(Critical Survey of Literature for Students)

The timber merchant George Melbury spares no expense in educating his only daughter, Grace. She was away from home for one year, and he is eagerly awaiting her return. Giles Winterborne, a traveling farmer and apple grower, also looks forward to Grace’s homecoming. Mr. Melbury wronged Giles’s father many years before; to atone for this, he half promises Giles that he should have Grace for his wife.

When Grace returns, it is immediately evident that she is much too cultured and refined for the ways of a simple farmer. However, Grace knows that her father promised her to Giles, and she means to go through with it even though she shrinks a little from his plainness. Mr. Melbury is the most concerned. He is an honorable man and likes Giles, but he loves his only child above everything else. He cannot bear to see her throw herself away when she can marry better.

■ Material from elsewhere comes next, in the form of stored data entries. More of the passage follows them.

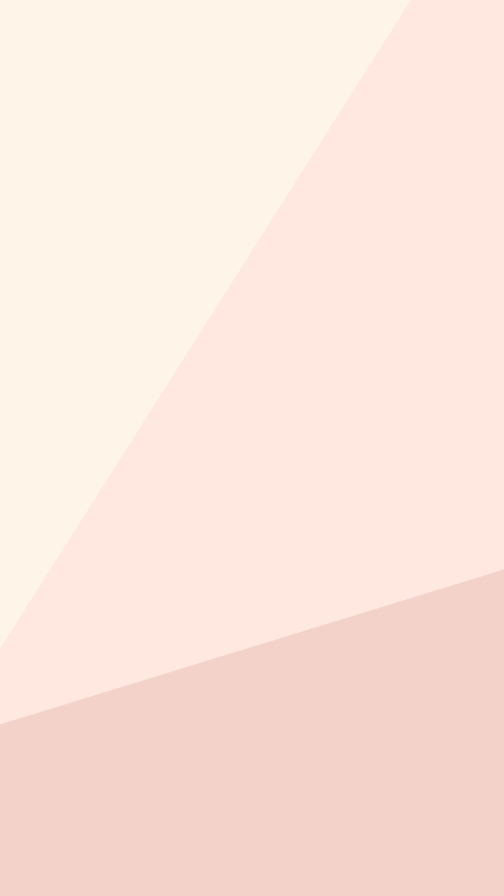
Give the GLSL for this background, as a Shadertoy shader.

```glsl
// Three flat pastel planes: cream corner, blush band and rose base, split by two slanted edges.

// Coverage of the area above the line through a and b (a left of b), softened over one pixel.
float above(vec2 p, vec2 a, vec2 b) {
    float slope = (b.y - a.y) / (b.x - a.x);
    float height = p.y - a.y - slope * (p.x - a.x);
    float pixel = (1.0 + abs(slope) * iResolution.y / iResolution.x) / iResolution.y;
    return smoothstep(-0.6 * pixel, 0.6 * pixel, height);
}

void mainImage(out vec4 fragColor, in vec2 fragCoord) {
    vec2 uv = fragCoord / iResolution.xy;

    // Blush band, with a faint warm tint toward the steep edge
    vec3 color = mix(vec3(1.0, 0.908, 0.880), vec3(0.998, 0.910, 0.878), uv.x);

    // Cream corner at the upper left
    color = mix(color, vec3(1.0, 0.957, 0.908), above(uv, vec2(0.0, 0.276), vec2(0.815, 1.0)));

    // Rose base below the shallow edge
    float base = 1.0 - above(uv, vec2(0.0, 0.1915), vec2(1.0, 0.3645));
    color = mix(color, vec3(0.953, 0.828, 0.790), base);

    fragColor = vec4(color, 1.0);
}
```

Giles agrees that he is not worthy of Grace, and so the three vacillate, no one wanting to make a decision. Then through a series of unfortunate and unforeseen circumstances, Giles loses the houses that ensured his livelihood. His loss decides the matter. Although Mr. Melbury can easily support them both, it is unthinkable that such a lady as Grace should be tied to a man without a steady income. However, when her father tells her that she must forget Giles, Grace finds herself for the first time thinking of her would-be lover with real affection.

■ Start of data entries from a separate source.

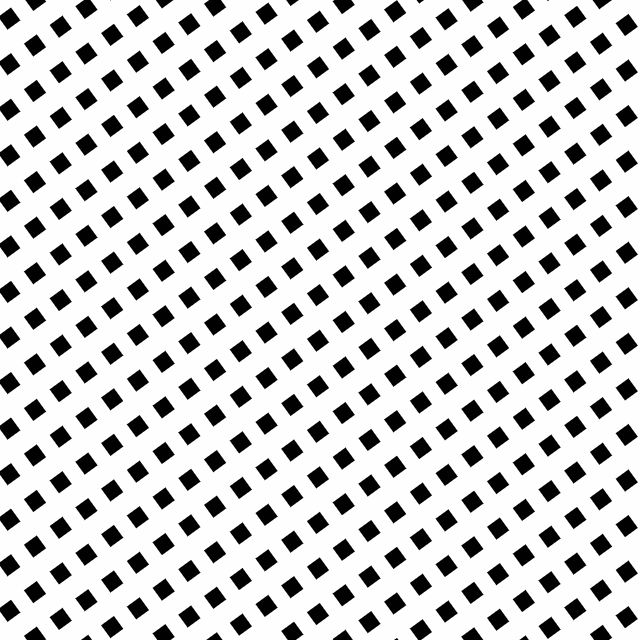
Reproduce this pattern procedurally as a WebGL 1 fragment shader.

```glsl
precision highp float;
// Tilted black squares set in slanted rows on a near-white ground.
// A sheared lattice finds the nearest square centre, then a rotated
// box distance gives the shape and its smooth edge.

#define COLUMN_STEP 0.0402      // horizontal distance between columns
#define COLUMN_RISE 0.02924     // climb of a row from column to column
#define ROW_STEP 0.07118        // vertical distance within a column
#define SQUARE_SIDE 0.0248
#define LATTICE_ORIGIN vec2(0.3763, 0.5935)
#define INK vec3(0.003)
#define GROUND vec3(0.995)

uniform vec2 u_resolution;

// Offset from the nearest lattice point; columns shift up by COLUMN_RISE.
vec2 latticeOffset(vec2 p) {
  vec2 q = p - LATTICE_ORIGIN;
  float column = floor(q.x / COLUMN_STEP + 0.5);
  q -= column * vec2(COLUMN_STEP, COLUMN_RISE);
  q.y -= ROW_STEP * floor(q.y / ROW_STEP + 0.5);
  return q;
}

// Signed distance to a square whose sides follow the given direction.
float squareDistance(vec2 p, vec2 along, float side) {
  vec2 local = vec2(dot(p, along), dot(p, vec2(-along.y, along.x)));
  vec2 d = abs(local) - 0.5 * side;
  return length(max(d, 0.0)) + min(max(d.x, d.y), 0.0);
}

void main() {
  float scale = min(u_resolution.x, u_resolution.y);
  vec2 p = gl_FragCoord.xy / scale;

  vec2 rowDirection = normalize(vec2(COLUMN_STEP, COLUMN_RISE));
  float dist = squareDistance(latticeOffset(p), rowDirection, SQUARE_SIDE);

  // Edge coverage over about one pixel.
  float coverage = clamp(0.5 - dist * scale, 0.0, 1.0);
  gl_FragColor = vec4(mix(GROUND, INK, coverage), 1.0);
}
```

The local doctor, Edgar Fitzpiers, is the descendant of a formerly fine family and in his own right a brilliant and charming man. The local folk thinks he consorts with the devil, for he performs many unusual experiments. From the first time that Edgar sees Grace, he is enchanted with her beauty and her bearing. At first, he thinks she must be the lady of the manor, Mrs. Charmond, for he cannot believe that the daughter of a merchant can be so well-educated and charming. Before long, the two young people meet, and Edgar asks Grace’s father for her hand. Mr. Melbury gladly gives his permission, for Edgar is far above Grace in position. Despite his sorrow at disappointing Giles and at failing to keep his pledge, Mr. Melbury encourages Grace to accept Edgar. She always obeys her father in all things, so she accepts Edgar even as she realizes that she is growing fonder of Giles by the day.

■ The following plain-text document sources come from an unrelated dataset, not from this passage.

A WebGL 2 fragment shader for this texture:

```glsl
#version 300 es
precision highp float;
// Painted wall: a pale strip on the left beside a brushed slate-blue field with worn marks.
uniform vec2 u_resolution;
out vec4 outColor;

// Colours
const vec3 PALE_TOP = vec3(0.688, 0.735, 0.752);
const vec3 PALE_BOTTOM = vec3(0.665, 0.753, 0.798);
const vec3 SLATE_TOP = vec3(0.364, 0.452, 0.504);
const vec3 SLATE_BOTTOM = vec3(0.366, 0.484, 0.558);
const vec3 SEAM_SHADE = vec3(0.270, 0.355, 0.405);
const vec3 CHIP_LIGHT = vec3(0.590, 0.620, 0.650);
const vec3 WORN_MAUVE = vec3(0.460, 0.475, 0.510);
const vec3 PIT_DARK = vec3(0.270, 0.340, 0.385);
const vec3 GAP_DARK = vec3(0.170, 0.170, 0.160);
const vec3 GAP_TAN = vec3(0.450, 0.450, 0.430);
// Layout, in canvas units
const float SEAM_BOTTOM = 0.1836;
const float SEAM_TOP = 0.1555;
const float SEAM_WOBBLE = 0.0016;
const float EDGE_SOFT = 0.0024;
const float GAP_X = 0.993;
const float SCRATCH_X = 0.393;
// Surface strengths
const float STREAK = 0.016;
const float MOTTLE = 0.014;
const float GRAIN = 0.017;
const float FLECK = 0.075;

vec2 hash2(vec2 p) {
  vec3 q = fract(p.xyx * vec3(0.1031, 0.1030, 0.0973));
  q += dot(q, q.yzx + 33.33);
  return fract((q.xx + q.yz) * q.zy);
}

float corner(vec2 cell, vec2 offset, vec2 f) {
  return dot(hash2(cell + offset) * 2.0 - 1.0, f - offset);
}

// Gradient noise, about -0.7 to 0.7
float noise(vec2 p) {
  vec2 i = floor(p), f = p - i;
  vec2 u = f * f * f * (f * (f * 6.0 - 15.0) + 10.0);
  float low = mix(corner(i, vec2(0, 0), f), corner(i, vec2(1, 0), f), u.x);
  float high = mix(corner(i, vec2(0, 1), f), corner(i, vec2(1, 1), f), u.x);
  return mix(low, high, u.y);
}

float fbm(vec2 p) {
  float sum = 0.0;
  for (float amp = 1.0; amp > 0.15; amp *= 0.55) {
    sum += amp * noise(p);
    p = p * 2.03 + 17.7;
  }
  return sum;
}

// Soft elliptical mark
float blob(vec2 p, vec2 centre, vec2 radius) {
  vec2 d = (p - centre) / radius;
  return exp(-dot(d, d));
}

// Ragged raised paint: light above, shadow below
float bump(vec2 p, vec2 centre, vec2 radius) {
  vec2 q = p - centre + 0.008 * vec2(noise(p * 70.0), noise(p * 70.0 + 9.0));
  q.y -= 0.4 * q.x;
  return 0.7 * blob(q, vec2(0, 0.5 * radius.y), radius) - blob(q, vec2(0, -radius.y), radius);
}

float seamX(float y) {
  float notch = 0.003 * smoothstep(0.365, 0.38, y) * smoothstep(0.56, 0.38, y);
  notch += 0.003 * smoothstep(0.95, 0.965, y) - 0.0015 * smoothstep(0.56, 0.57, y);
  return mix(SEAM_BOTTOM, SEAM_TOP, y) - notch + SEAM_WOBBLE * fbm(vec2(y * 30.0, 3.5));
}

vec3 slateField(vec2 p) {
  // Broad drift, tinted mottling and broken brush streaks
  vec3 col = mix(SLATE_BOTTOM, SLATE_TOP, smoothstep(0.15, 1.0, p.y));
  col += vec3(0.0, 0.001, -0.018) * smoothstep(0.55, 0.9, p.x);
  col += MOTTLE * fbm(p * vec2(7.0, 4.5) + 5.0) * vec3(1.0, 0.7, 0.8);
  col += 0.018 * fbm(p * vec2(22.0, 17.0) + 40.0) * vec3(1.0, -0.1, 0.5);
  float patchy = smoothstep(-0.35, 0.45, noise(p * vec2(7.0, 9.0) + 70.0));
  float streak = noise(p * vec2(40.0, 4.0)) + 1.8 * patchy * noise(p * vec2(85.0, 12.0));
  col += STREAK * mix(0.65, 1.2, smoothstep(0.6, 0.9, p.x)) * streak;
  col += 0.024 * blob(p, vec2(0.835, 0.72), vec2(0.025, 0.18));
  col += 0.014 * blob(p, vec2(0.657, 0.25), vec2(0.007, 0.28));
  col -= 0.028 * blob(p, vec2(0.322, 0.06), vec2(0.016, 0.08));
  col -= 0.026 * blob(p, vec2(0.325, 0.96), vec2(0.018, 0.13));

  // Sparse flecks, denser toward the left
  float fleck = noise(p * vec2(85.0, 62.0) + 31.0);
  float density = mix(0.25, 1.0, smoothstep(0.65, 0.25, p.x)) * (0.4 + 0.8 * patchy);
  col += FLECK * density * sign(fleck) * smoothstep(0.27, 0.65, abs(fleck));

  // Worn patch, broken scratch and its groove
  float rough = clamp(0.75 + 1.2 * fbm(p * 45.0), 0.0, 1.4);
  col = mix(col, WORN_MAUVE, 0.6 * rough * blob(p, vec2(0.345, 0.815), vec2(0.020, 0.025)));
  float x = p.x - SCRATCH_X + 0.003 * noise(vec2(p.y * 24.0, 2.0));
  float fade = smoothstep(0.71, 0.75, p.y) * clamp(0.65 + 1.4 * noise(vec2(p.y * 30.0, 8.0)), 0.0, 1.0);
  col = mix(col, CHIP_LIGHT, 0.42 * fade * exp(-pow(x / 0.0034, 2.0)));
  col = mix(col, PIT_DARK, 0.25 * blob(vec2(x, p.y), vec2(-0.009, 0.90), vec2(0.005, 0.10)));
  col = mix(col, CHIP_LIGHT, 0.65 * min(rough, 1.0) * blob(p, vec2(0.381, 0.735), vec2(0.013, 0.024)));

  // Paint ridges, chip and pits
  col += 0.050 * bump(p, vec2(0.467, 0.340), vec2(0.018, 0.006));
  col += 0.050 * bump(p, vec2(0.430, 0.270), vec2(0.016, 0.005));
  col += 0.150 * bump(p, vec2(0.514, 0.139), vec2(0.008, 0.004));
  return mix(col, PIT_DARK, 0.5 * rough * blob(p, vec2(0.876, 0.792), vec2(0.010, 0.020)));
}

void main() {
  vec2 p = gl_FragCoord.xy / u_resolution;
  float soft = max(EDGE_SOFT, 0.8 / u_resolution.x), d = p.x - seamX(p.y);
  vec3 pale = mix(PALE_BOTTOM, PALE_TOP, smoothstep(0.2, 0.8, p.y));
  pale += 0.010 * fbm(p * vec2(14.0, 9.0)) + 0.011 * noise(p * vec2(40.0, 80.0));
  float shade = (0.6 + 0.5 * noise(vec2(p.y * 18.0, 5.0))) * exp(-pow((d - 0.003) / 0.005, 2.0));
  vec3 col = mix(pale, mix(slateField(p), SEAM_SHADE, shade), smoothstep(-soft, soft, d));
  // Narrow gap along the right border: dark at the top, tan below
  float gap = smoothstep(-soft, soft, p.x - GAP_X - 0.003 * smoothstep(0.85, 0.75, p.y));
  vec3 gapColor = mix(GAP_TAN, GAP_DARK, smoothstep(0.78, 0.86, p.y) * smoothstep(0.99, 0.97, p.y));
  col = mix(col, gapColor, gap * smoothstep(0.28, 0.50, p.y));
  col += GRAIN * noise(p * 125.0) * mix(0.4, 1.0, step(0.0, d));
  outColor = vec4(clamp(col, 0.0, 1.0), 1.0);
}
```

When the young couple return from a long honeymoon, they settle in a newly decorated wing of her father’s house. Edgar continues his practice. It grows alarmingly smaller, however, for the country folk who once looked up to him now consider him one of their own. He decides that perhaps he should accept a practice in a neighboring town.

Before he can make a final decision on this question, Mrs. Felice Charmond enters the picture. The lady of the manor is well known for her many love affairs and for her questionable reputation. When she has a slight accident and sends for Edgar, he is attracted to her immediately. The few scratches she suffers...

(The entire section is 1220 words.)